──────── SUPPLIED MATERIAL

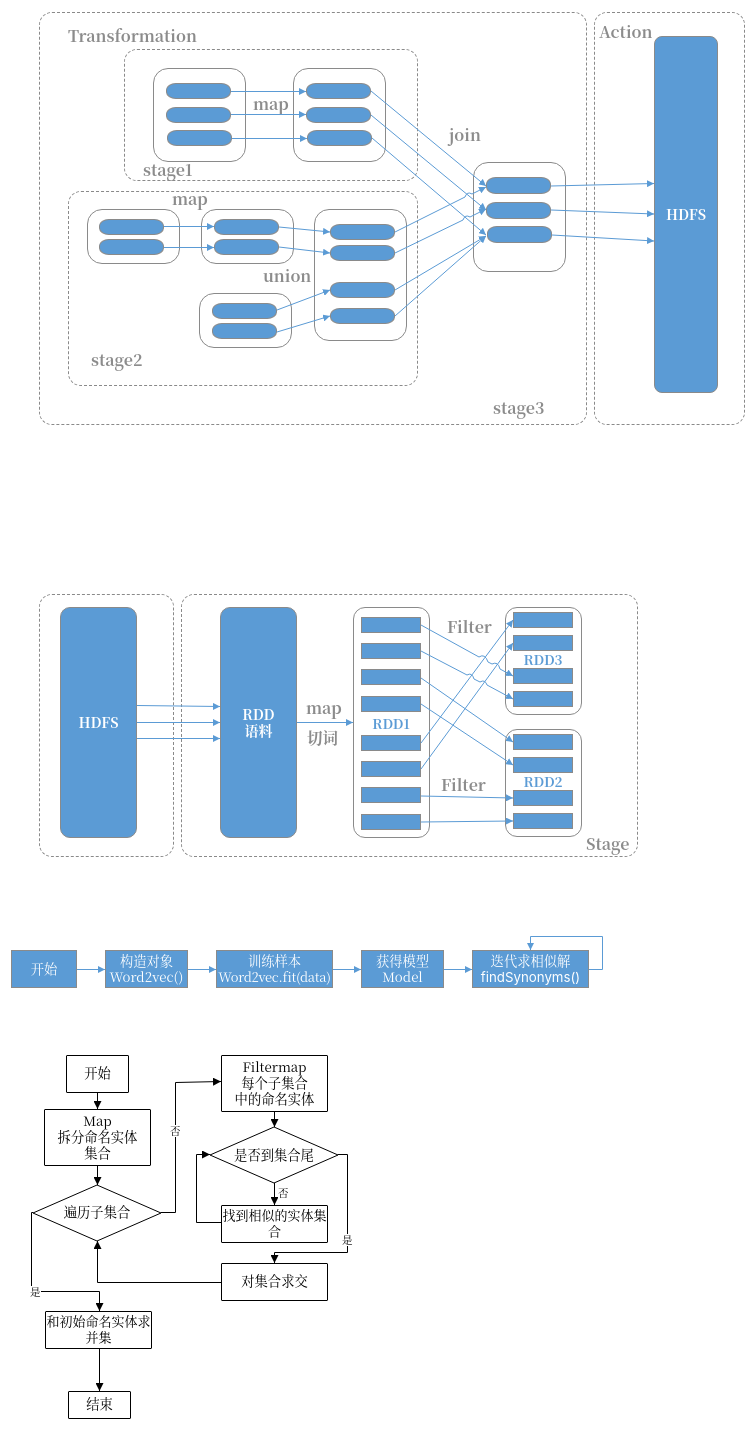
<!DOCTYPE html>
<html lang="zh-CN">
<head>
<meta charset="utf-8">
<title>RDD 流程图</title>
<style>
:root{--blue:#5b9bd5;--edge:#8a8a8a;--label:#8c8c8c;--ink:#000;--paper:#fff}
*{box-sizing:border-box}
html,body{margin:0;background:var(--paper)}
body{position:relative;width:756px;height:1431px;overflow:hidden;font-family:"Noto Serif CJK SC","Noto Serif",serif}
.frame,.group,.bar,.label,.step,.mark,.flow,.links{position:absolute}
.frame{border:1px dashed var(--edge);border-radius:13px}
.group{display:flex;flex-direction:column;align-items:flex-start;padding-left:12px;border:1px solid var(--edge);border-radius:15px;width:93px}
.group.table{width:77px;padding-left:7px;border-radius:12px}
.pill{flex:none;width:65px;height:16px;background:var(--blue);border:1px solid var(--edge);border-radius:10px/7px}
.row{flex:none;width:60px;height:16px;background:var(--blue);border:1px solid var(--edge)}
.three{padding-top:14px;gap:7.5px;height:94px}
.three .pill:last-child{margin-left:1px}
.two{padding-top:8.5px;gap:4.5px;height:55px}
.four{padding-top:4px;gap:7px;height:108px}
.four .name{margin:-7px 0;height:17px;line-height:17px}
.join{height:110px}
.join .pill{height:17px}
.bar{display:flex;align-items:center;justify-content:center;text-align:center;padding-bottom:2px;background:var(--blue);border:1px solid var(--edge);border-radius:10px;color:var(--paper);font:bold 14px/16px "Noto Serif CJK SC",serif}
.label{color:var(--label);font-weight:bold;font-size:16px;line-height:20px;white-space:nowrap}
.name{flex:none;width:60px;text-align:center;color:var(--blue);font-weight:bold;font-size:13.5px}
.flow{left:11px;top:950px;display:flex;gap:28px}
.stage{display:flex;align-items:center;justify-content:center;text-align:center;height:38px;width:83px;background:var(--blue);border:1px solid var(--edge);color:var(--paper);font-size:13.3px;line-height:16px;white-space:nowrap}
.stage.first{width:66px}
.stage.wide{width:117px}
.call{font-size:13px;letter-spacing:-.3px}
.sans{font-family:Inter,sans-serif}
.step{display:flex;align-items:center;justify-content:center;text-align:center;width:107px;height:38px;padding-bottom:2px;background:var(--paper);border:1px solid var(--ink);border-radius:1px;font-size:13.3px;line-height:16px;white-space:nowrap}
.step.end{width:63px}
.step.tall{height:57px}
.step.tight{font-size:13px}
.step.choice{width:128px;height:56px;border:0;background:none}
.mark{background:var(--paper);font-size:10.5px;line-height:12px}
.links{left:0;top:0;fill:none;stroke-width:1}
.blue{stroke:var(--blue)}
.black{stroke:var(--ink)}
.blue path{marker-end:url(#tip-blue)}
.black path{marker-end:url(#tip-black)}
</style>
</head>
<body>

<section aria-label="Transformation">
  <div class="frame" style="left:39px;top:12px;width:548px;height:413px"></div>
  <div class="frame" style="left:594px;top:12px;width:151px;height:413px"></div>
  <div class="frame" style="left:124px;top:49px;width:294px;height:132px"></div>
  <div class="frame" style="left:68px;top:191px;width:350px;height:195px"></div>

  <div class="label" style="left:68px;top:26px">Transformation</div>
  <div class="label" style="left:599px;top:22px">Action</div>
  <div class="label" style="left:253px;top:94px">map</div>
  <div class="label" style="left:449px;top:125px">join</div>
  <div class="label" style="left:143px;top:160px">stage1</div>
  <div class="label" style="left:172px;top:189px">map</div>
  <div class="label" style="left:263px;top:266px">union</div>
  <div class="label" style="left:91px;top:350px">stage2</div>
  <div class="label" style="left:493px;top:398px">stage3</div>

  <div class="group three" style="left:153px;top:68px"><i class="pill"></i><i class="pill"></i><i class="pill"></i></div>
  <div class="group three" style="left:293px;top:68px"><i class="pill"></i><i class="pill"></i><i class="pill"></i></div>
  <div class="group two" style="left:87px;top:209px;padding-left:11px"><i class="pill"></i><i class="pill"></i></div>
  <div class="group two" style="left:201px;top:209px"><i class="pill"></i><i class="pill"></i></div>
  <div class="group two" style="left:199px;top:293px"><i class="pill"></i><i class="pill"></i></div>
  <div class="group" style="left:314px;top:209px;height:132px;padding:14px 0 0 15px;gap:5px"><i class="pill"></i><i class="pill"></i><i class="pill" style="margin-top:16px"></i><i class="pill" style="margin-top:5px"></i></div>
  <div class="group three join" style="left:473px;top:162px"><i class="pill"></i><i class="pill"></i><i class="pill"></i></div>
  <div class="bar" style="left:654px;top:36px;width:64px;height:357px;border-radius:8px">HDFS</div>
</section>

<section aria-label="Filter">
  <div class="frame" style="left:39px;top:594px;width:135px;height:263px"></div>
  <div class="frame" style="left:181px;top:594px;width:457px;height:263px"></div>
  <div class="bar" style="left:60px;top:607px;width:77px;height:231px">HDFS</div>
  <div class="bar" style="left:220px;top:607px;width:77px;height:231px">RDD<br>语料</div>

  <div class="label" style="left:306px;top:698px">map</div>
  <div class="label" style="left:307px;top:727px;font-size:15.5px">切词</div>
  <div class="label" style="left:447px;top:617px">Filter</div>
  <div class="label" style="left:441px;top:775px">Filter</div>
  <div class="label" style="left:586px;top:834px">Stage</div>

  <div class="group table" style="left:353px;top:607px;height:231px;padding-top:9px;gap:10.2px">
    <i class="row"></i><i class="row"></i><i class="row"></i><i class="row"></i>
    <span class="name" style="height:16px;line-height:16px;margin:-7px 0 -6px">RDD1</span>
    <i class="row"></i><i class="row"></i><i class="row"></i><i class="row"></i>
  </div>
  <div class="group table four" style="left:505px;top:607px">
    <i class="row"></i><i class="row"></i><span class="name">RDD3</span><i class="row"></i><i class="row"></i>
  </div>
  <div class="group table four" style="left:505px;top:729px">
    <i class="row"></i><i class="row"></i><span class="name">RDD2</span><i class="row"></i><i class="row"></i>
  </div>
</section>

<section class="flow" aria-label="Word2vec">
  <div class="stage first">开始</div>
  <div class="stage">构造对象<br>Word2vec()</div>
  <div class="stage wide"><span>训练样本<br><span class="call">Word2vec.fit(data)</span></span></div>
  <div class="stage">获得模型<br>Model</div>
  <div class="stage wide"><span>迭代求相似解<br><span class="sans">findSynonyms()</span></span></div>
</section>

<svg class="links" width="756" height="1431" viewBox="0 0 756 1431" aria-hidden="true">
  <defs>
    <marker id="tip-blue" markerUnits="userSpaceOnUse" markerWidth="7" markerHeight="7" refX="7" refY="3.5" orient="auto"><polygon points="0,0 7,3.5 0,7" fill="#5b9bd5"/></marker>
    <marker id="tip-black" markerUnits="userSpaceOnUse" markerWidth="8" markerHeight="8" refX="8" refY="4" orient="auto"><polygon points="0,0 8,4 0,8" fill="#000"/></marker>
  </defs>
  <g class="blue" id="stage-links">
    <path d="M231 91.5H306"/>
    <path d="M231 114.5H306"/>
    <path d="M232 138.5H307"/>
    <path d="M371 91L486 186"/>
    <path d="M371 115L486 210"/>
    <path d="M372 138L486 235"/>
    <path d="M164 226.5H214"/>
    <path d="M164 247.5H214"/>
    <path d="M279 227L330 232"/>
    <path d="M279 247L330 253"/>
    <path d="M277 310L330 290"/>
    <path d="M277 332L330 316"/>
    <path d="M395 232L465 197Q467 191 472 194L486 187"/>
    <path d="M395 253L463 220Q465 214 470 217L486 209"/>
    <path d="M395 290L486 236"/>
    <path d="M395 316L486 236"/>
    <path d="M551 186L654 183.5"/>
    <path d="M551 210L654 214"/>
    <path d="M552 235L654 241"/>
  </g>
  <g class="blue" id="filter-links">
    <path d="M137 705.5L220 706.5"/>
    <path d="M137 722.5H220"/>
    <path d="M137 738.5H220"/>
    <path d="M297 722.5H353"/>
    <path d="M421 625L479 657Q485 653 488 662L492 664Q498 661 500 669L513 676"/>
    <path d="M421 651L467 675Q472 672 474 679L480 682Q485 679 487 685L513 699"/>
    <path d="M421 678L513 742"/>
    <path d="M421 704L513 765"/>
    <path d="M421 743L513 620"/>
    <path d="M421 769L513 643"/>
    <path d="M421 796L513 798"/>
    <path d="M421 822L513 821"/>
  </g>
  <g class="blue" id="model-links">
    <path d="M77 969.5H105"/>
    <path d="M188 969.5H216"/>
    <path d="M333 969.5H361"/>
    <path d="M444 969.5H472"/>
    <path d="M589 969.5H602.5V936.5H530.5V950"/>
  </g>
  <g class="black" id="entity-links">
    <polygon points="33,1213 97,1185 161,1213 97,1241"/>
    <polygon points="210,1155 274,1127 338,1155 274,1183"/>
    <path d="M97.5 1093V1109"/>
    <path d="M97.5 1166V1185"/>
    <path d="M161 1212.5H175.5V1082.5L221 1081.5"/>
    <path d="M33 1212.5H31.5V1291.5H99.5V1311"/>
    <path d="M99.5 1349V1391"/>
    <path d="M274.5 1112V1127"/>
    <path d="M274.5 1183V1205"/>
    <path d="M221 1222.5H196.5V1154.5H210"/>
    <path d="M338 1154.5H347.5V1252.5H274.5V1263"/>
    <path d="M221 1282.5H97.5V1241"/>
  </g>
</svg>

<section aria-label="命名实体">
  <div class="step end" style="left:66px;top:1055px">开始</div>
  <div class="step tall" style="left:44px;top:1109px">Map<br>拆分命名实体<br>集合</div>
  <div class="step choice" style="left:33px;top:1185px">遍历子集合</div>
  <div class="step tight" style="left:45px;top:1311px">和初始命名实体求<br>并集</div>
  <div class="step end" style="left:68px;top:1391px;height:28px">结束</div>
  <div class="step tall" style="left:221px;top:1055px">Filtermap<br>每个子集合<br>中的命名实体</div>
  <div class="step choice" style="left:210px;top:1128px">是否到集合尾</div>
  <div class="step tight" style="left:221px;top:1205px">找到相似的实体集<br>合</div>
  <div class="step" style="left:221px;top:1263px">对集合求交</div>
  <div class="mark" style="left:170px;top:1125px">否</div>
  <div class="mark" style="left:30px;top:1286px">是</div>
  <div class="mark" style="left:278px;top:1187px">否</div>
  <div class="mark" style="left:342px;top:1234px">是</div>
</section>

</body>
</html>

────────────────

**WORK TO BE COMPLETED:**
How many lines of the listing above carry the string "links"? Report that number with no other text.

**EXPECTED OUTPUT:**
7